Source texts of formatted documents:
──────

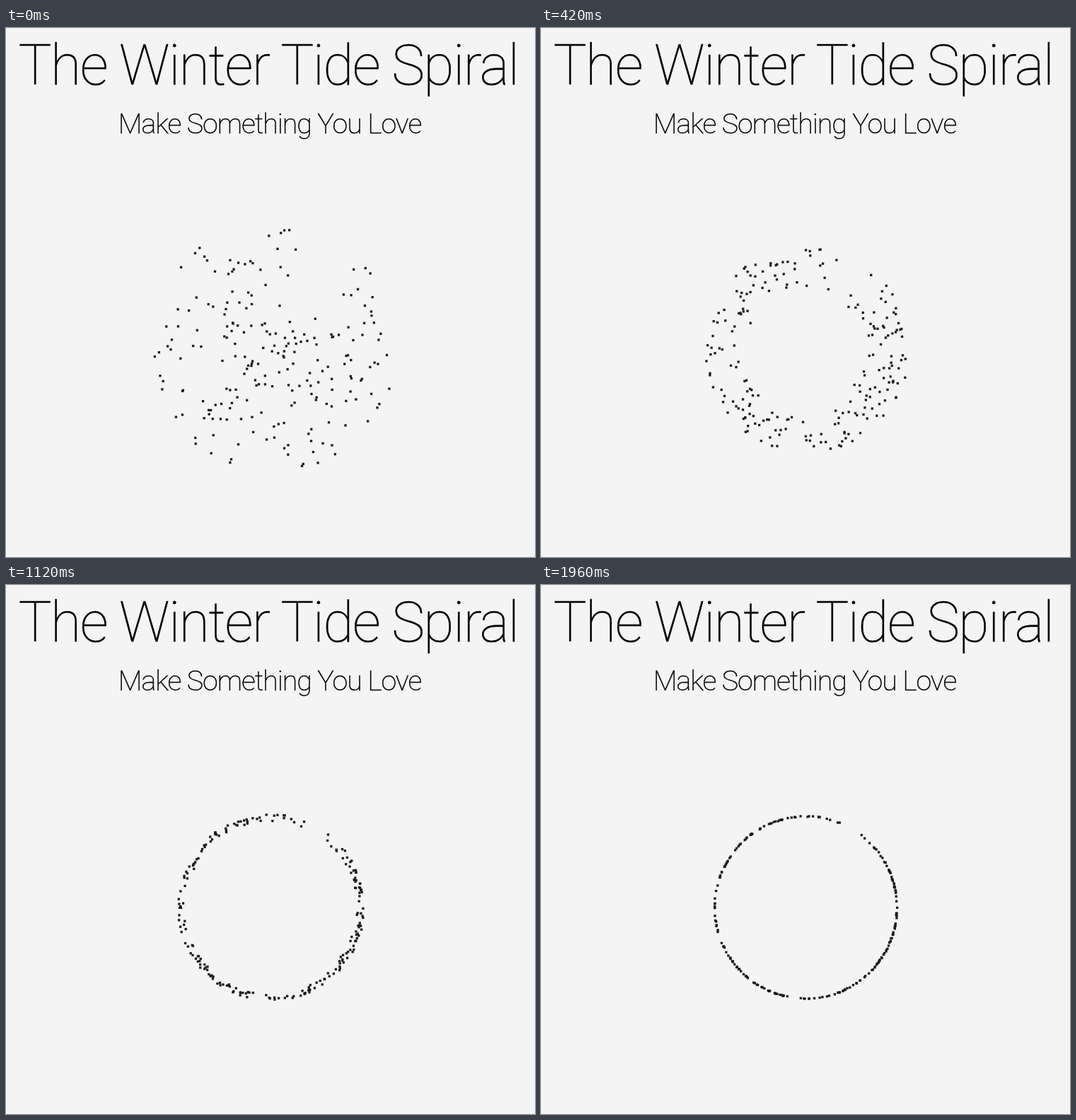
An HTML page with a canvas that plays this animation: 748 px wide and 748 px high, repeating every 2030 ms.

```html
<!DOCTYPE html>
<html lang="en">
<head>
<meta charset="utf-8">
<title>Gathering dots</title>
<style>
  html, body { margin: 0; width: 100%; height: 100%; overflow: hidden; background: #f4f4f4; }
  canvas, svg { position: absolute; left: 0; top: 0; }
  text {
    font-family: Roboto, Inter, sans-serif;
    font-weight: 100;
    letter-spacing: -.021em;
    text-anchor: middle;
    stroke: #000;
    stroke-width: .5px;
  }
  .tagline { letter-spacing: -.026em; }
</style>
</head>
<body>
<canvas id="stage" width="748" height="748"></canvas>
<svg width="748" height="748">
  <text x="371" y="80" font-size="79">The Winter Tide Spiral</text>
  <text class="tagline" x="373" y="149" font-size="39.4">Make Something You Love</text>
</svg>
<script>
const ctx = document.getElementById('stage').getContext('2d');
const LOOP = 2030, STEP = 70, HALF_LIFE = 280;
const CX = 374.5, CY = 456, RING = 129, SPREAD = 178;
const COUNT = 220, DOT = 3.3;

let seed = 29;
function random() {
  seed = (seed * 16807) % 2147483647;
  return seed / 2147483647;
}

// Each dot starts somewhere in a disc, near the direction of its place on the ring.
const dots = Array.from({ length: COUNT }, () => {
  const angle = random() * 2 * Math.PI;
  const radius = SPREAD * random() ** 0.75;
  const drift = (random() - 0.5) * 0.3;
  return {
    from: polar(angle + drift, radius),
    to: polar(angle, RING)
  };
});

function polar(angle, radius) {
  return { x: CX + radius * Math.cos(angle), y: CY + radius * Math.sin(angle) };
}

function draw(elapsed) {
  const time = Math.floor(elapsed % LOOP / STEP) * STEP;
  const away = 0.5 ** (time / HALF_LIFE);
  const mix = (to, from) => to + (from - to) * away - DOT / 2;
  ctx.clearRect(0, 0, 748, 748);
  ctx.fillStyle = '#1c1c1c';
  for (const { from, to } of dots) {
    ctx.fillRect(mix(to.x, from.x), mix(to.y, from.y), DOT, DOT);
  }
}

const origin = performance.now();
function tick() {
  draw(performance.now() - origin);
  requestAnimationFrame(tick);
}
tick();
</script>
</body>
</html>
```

──────

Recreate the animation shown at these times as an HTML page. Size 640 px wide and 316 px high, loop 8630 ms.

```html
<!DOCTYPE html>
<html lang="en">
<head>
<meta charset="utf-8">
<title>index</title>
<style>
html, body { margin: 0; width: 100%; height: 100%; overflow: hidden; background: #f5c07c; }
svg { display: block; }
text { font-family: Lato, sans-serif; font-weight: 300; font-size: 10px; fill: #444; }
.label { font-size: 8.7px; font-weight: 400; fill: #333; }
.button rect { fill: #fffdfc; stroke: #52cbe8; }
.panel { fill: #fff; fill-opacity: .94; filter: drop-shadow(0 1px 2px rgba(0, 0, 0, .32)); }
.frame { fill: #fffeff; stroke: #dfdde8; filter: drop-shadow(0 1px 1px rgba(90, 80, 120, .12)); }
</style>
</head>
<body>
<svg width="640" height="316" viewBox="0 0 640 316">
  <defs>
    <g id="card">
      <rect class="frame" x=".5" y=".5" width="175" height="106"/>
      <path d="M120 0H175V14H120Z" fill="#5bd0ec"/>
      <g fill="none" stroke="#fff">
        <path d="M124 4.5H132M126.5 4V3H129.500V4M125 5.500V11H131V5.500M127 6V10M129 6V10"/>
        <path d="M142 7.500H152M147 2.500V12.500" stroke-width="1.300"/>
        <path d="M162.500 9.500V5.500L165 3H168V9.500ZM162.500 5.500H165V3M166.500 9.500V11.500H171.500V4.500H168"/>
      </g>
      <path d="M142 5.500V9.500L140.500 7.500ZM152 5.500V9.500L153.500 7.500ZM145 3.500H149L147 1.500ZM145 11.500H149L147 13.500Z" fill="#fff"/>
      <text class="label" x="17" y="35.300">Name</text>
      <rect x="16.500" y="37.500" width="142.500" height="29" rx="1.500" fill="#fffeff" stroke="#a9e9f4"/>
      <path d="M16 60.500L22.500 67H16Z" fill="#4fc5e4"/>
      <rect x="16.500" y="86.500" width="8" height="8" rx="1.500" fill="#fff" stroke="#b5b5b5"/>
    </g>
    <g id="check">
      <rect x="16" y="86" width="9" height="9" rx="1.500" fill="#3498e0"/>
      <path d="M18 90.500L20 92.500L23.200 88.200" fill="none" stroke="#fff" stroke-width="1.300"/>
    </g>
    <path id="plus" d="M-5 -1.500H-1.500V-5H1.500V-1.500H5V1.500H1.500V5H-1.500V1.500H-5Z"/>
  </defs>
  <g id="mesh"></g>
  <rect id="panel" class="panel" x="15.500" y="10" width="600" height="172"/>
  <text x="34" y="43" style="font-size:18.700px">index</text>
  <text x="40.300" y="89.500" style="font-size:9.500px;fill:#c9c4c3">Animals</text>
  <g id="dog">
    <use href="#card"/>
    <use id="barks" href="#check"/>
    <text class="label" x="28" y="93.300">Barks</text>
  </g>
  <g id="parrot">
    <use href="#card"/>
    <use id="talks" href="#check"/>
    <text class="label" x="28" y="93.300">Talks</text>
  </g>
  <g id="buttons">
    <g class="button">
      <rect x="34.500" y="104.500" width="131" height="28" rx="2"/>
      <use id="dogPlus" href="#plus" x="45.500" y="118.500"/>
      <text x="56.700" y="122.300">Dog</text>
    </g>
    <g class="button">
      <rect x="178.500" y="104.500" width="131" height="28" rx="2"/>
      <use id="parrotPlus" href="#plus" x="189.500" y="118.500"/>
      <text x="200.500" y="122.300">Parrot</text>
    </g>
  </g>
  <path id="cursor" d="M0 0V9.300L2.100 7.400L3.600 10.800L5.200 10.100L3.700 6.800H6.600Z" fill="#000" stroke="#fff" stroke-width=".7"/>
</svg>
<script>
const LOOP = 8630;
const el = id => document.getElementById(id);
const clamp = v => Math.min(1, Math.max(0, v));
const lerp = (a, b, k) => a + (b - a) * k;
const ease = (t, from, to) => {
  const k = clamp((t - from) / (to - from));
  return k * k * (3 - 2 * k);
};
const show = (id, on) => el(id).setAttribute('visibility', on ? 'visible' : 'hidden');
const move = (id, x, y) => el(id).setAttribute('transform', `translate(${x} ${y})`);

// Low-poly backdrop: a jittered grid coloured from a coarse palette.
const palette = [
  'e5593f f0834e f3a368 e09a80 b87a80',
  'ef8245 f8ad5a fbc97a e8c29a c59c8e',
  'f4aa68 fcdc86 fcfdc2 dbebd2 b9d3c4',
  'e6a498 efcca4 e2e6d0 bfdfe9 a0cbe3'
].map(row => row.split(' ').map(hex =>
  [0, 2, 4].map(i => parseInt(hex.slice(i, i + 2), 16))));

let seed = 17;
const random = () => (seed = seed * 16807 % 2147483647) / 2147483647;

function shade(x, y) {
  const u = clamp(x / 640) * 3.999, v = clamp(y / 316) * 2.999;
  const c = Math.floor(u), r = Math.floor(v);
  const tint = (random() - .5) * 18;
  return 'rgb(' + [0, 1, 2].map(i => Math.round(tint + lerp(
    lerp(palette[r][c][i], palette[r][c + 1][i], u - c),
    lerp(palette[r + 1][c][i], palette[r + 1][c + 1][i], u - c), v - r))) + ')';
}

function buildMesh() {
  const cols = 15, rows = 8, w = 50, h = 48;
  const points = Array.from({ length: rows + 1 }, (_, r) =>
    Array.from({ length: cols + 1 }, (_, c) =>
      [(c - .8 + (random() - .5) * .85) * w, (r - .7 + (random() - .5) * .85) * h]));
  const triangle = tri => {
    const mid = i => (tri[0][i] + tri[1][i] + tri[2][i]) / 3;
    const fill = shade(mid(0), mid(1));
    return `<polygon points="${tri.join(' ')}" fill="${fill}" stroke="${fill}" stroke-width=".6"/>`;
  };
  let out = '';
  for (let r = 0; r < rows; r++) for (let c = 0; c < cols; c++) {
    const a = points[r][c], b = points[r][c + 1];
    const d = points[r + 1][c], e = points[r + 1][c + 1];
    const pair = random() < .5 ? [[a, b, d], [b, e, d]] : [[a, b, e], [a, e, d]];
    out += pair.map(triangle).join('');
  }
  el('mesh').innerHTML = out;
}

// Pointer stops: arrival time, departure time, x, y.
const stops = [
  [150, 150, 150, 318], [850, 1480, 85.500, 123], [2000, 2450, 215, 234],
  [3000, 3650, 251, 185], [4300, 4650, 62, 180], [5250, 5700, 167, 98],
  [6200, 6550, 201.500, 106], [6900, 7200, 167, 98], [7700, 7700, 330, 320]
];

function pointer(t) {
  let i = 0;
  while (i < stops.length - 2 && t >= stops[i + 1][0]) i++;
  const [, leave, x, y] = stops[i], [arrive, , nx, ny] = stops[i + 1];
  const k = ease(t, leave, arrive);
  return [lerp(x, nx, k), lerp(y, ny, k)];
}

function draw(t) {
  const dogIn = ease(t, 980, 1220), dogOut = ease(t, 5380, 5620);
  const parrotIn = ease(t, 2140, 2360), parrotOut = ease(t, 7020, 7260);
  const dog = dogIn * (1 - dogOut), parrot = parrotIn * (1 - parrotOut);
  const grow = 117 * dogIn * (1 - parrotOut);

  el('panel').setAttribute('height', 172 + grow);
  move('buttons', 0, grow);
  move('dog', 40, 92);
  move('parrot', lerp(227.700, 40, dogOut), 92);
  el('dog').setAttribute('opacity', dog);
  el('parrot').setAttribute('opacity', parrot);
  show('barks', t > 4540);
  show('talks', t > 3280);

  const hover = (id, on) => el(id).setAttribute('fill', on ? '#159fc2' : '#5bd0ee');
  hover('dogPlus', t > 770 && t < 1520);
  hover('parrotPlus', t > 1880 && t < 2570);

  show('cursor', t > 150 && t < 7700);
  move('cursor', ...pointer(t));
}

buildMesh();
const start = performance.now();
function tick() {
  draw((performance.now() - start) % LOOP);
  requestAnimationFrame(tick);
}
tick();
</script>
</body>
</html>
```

──────

- WORK REQUEST -
In the lines above, find the word "Array" and copy every line it occurs in.

- SOLUTION TO THIS PROBLEM -
const dots = Array.from({ length: COUNT }, () => {
  const points = Array.from({ length: rows + 1 }, (_, r) =>
    Array.from({ length: cols + 1 }, (_, c) =>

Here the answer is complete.